Notice further how the wheel on the frog has fallen into the gap created by the wide flangeway, instead of being supported by the wing rail as it should be. The semi-scale Code 88 wheels that are becoming more popular in HO are not designed to this flangeway either. While they don’t drop into the gap completely, there is a noticeable bump when traversing certain brands of turnouts. Like the compromise attempt of the extra wide tires used by the prototype, such compromised solutions on our models are only marginally effective. Our models, like the prototype are made up of systems. It’s all or nothing, pick your standards and be consistent.
Why does this matter to us as modelers? I believe that fine scale modeling is the visible outcome of a journey that starts with the prototype. A modeler starts with a closer examination of the prototype and, as a result, gains a more thorough knowledge of the components and how they work together. With that knowledge comes greater clarity of how compromised many aspects of our models have become over time. From that point I believe a decision has to be made: Accept the out-of-scale features for the compromise they are or continue the journey wherever it leads.

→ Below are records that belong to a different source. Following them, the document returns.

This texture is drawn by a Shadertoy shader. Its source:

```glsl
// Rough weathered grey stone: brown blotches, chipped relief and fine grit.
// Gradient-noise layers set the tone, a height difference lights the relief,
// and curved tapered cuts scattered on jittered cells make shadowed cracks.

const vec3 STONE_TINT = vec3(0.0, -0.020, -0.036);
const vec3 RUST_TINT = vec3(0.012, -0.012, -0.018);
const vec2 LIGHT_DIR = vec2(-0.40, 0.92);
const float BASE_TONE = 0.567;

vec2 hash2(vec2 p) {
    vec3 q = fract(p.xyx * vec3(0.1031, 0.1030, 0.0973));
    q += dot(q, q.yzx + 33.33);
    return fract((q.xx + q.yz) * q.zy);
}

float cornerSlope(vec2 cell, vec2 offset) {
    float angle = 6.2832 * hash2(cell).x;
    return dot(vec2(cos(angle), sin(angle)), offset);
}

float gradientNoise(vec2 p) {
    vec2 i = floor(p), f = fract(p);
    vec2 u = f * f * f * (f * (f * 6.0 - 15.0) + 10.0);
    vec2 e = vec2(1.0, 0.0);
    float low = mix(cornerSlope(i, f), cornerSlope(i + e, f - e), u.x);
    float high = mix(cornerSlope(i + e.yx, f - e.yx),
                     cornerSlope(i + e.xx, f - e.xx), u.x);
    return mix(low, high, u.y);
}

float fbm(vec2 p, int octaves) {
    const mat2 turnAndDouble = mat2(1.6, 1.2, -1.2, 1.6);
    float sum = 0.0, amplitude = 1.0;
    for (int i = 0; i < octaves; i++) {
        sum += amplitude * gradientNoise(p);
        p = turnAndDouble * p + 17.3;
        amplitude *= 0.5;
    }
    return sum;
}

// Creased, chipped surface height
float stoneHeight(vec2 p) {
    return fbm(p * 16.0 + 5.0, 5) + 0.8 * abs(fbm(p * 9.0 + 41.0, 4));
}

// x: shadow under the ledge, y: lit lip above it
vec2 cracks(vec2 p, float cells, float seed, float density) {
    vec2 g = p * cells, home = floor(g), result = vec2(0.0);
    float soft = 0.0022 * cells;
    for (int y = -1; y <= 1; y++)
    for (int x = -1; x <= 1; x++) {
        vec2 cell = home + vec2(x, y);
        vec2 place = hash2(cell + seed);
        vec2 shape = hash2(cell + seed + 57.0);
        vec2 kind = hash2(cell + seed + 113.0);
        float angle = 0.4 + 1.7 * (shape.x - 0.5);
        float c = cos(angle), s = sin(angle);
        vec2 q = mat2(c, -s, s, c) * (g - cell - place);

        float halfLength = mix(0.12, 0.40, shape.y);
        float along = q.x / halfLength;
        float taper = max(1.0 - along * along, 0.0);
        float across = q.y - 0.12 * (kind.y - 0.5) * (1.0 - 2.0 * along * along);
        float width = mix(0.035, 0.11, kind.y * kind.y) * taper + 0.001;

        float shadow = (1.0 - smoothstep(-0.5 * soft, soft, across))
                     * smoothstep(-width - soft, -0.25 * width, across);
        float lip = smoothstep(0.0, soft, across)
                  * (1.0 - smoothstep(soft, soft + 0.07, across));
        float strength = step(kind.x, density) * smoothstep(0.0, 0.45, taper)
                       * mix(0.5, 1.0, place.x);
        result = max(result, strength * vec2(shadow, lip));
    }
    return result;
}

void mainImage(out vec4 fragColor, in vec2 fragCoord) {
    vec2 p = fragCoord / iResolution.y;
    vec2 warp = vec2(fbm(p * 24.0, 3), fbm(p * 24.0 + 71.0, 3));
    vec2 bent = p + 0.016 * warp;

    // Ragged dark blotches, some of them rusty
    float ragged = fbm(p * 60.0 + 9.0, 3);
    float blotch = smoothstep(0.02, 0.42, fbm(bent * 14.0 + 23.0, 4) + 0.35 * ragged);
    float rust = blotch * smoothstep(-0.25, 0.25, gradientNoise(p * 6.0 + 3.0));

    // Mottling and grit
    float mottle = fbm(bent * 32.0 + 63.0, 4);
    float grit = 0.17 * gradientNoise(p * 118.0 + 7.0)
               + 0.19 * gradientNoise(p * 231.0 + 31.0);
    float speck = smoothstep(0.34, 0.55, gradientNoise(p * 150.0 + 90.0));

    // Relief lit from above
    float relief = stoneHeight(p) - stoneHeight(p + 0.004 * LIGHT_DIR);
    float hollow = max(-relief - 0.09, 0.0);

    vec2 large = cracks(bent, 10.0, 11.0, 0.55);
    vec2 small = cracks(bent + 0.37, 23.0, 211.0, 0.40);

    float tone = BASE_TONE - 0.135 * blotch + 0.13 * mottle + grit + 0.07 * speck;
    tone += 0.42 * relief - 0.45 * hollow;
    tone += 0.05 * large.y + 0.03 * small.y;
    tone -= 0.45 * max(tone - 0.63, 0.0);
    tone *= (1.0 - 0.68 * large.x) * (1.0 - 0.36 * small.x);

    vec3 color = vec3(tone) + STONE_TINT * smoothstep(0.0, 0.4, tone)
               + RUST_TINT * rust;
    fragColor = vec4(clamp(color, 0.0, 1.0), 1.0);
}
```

I understand that many folks are happy with such compromises for the simplicity of building with readily available products or the savings in time they offer. For my modeling such visual discrepancies ruin the effect I want to achieve. For me, such details matter a great deal. I believe it’s important that a model be consistent in scale from the rails to the running board, which is why I choose to follow the path wherever it leads.